>>>
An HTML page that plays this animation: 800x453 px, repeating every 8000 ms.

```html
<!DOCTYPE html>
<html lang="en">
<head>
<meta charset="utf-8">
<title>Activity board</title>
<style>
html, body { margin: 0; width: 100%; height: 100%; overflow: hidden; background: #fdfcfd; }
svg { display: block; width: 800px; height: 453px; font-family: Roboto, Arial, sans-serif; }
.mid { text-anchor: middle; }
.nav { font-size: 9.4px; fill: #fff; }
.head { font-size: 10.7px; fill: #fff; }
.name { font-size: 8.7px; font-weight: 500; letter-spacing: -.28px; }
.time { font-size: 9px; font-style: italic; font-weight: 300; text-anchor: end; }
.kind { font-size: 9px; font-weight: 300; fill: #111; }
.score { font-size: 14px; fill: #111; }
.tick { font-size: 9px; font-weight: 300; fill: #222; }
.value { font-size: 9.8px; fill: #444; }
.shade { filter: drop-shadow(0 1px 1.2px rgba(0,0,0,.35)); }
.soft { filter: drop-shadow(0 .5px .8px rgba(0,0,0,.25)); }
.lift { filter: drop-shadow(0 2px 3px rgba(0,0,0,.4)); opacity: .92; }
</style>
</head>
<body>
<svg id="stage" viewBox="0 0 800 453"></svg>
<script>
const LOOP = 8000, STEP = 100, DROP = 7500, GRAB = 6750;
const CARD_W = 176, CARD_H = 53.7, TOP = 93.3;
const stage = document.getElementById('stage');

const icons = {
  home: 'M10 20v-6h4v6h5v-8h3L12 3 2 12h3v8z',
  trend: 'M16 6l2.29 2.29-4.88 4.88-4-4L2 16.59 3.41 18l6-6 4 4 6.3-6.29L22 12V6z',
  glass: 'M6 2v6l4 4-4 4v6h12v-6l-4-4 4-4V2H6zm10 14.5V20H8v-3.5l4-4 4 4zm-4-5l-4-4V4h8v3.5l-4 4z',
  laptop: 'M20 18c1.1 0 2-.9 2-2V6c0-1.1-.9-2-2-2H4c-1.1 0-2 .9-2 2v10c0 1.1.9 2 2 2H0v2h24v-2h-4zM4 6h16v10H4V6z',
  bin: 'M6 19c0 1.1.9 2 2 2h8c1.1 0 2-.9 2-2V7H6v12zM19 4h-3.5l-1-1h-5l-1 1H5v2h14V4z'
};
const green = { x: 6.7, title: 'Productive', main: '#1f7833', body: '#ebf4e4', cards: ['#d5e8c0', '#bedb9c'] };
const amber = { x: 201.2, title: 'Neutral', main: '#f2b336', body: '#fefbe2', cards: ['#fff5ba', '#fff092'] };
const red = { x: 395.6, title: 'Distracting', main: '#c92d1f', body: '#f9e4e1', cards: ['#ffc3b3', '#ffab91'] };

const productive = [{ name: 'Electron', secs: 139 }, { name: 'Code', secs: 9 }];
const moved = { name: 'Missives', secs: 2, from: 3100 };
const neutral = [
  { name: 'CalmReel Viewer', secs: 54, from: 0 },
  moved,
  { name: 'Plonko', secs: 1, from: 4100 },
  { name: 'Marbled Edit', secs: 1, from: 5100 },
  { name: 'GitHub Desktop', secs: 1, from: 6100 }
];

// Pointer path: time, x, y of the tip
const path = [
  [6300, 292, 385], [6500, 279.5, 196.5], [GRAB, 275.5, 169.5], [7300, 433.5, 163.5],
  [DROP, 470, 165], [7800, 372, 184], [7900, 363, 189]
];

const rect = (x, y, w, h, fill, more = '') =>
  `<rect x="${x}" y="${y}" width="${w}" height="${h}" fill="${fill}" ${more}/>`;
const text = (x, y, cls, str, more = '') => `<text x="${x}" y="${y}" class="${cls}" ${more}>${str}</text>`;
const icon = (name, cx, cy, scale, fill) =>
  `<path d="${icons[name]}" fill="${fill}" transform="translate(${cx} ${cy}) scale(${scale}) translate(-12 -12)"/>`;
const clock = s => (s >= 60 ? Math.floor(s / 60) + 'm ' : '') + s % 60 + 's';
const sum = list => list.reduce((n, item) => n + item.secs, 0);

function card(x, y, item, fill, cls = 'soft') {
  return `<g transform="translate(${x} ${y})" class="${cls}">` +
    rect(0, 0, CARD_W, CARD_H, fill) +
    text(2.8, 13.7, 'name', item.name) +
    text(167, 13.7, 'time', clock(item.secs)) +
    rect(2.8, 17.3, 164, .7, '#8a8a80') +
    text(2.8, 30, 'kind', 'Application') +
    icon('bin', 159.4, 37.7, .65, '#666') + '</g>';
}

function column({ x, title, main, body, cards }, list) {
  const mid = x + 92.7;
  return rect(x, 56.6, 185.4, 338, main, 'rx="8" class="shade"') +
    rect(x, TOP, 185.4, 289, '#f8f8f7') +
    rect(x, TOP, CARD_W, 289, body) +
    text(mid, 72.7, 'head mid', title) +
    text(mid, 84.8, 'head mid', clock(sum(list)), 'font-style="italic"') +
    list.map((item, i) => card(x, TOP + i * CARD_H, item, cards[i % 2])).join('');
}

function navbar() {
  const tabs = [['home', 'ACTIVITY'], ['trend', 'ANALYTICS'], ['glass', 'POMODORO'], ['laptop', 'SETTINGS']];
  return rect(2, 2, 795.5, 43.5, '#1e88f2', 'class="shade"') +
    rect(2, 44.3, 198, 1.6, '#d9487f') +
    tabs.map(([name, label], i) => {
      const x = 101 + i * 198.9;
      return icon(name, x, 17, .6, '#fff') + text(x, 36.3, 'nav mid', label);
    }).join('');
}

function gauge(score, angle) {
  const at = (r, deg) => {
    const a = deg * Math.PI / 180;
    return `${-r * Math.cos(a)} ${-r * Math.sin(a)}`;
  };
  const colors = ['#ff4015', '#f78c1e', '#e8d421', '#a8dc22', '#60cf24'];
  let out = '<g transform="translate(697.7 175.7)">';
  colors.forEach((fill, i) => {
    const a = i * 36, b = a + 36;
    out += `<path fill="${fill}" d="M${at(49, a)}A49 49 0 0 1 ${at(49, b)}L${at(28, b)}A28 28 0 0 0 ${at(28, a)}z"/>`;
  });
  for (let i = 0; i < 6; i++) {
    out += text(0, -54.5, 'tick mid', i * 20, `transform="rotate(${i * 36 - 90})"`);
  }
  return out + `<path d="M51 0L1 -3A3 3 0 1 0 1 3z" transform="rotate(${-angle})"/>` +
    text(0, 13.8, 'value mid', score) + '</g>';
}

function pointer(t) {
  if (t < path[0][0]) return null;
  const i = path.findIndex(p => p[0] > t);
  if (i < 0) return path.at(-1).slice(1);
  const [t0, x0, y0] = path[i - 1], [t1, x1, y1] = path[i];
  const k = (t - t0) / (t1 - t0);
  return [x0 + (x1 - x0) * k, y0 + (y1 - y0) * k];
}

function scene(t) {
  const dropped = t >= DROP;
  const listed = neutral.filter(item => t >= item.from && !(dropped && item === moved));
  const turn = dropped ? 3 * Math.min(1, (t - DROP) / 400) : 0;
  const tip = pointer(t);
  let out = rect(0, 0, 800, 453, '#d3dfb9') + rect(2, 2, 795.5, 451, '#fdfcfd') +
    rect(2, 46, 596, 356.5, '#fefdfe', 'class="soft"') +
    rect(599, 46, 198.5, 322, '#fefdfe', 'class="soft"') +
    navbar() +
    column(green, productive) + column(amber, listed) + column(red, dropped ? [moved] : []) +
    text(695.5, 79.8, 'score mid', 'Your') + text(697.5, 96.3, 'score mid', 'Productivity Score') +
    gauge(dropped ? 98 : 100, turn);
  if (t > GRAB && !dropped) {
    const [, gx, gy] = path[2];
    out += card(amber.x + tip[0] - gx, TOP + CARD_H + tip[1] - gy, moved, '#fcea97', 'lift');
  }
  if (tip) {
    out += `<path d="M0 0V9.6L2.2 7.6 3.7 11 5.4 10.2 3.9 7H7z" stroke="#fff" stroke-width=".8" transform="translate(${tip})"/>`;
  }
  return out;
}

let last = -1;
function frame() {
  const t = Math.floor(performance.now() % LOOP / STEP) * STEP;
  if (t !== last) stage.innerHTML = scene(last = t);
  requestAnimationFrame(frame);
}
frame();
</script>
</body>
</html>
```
<<<
▶ _Directions for this task_: From the entries above, select each line containing the string "rgba".

▶ _Solution to this task_:
.shade { filter: drop-shadow(0 1px 1.2px rgba(0,0,0,.35)); }
.soft { filter: drop-shadow(0 .5px .8px rgba(0,0,0,.25)); }
.lift { filter: drop-shadow(0 2px 3px rgba(0,0,0,.4)); opacity: .92; }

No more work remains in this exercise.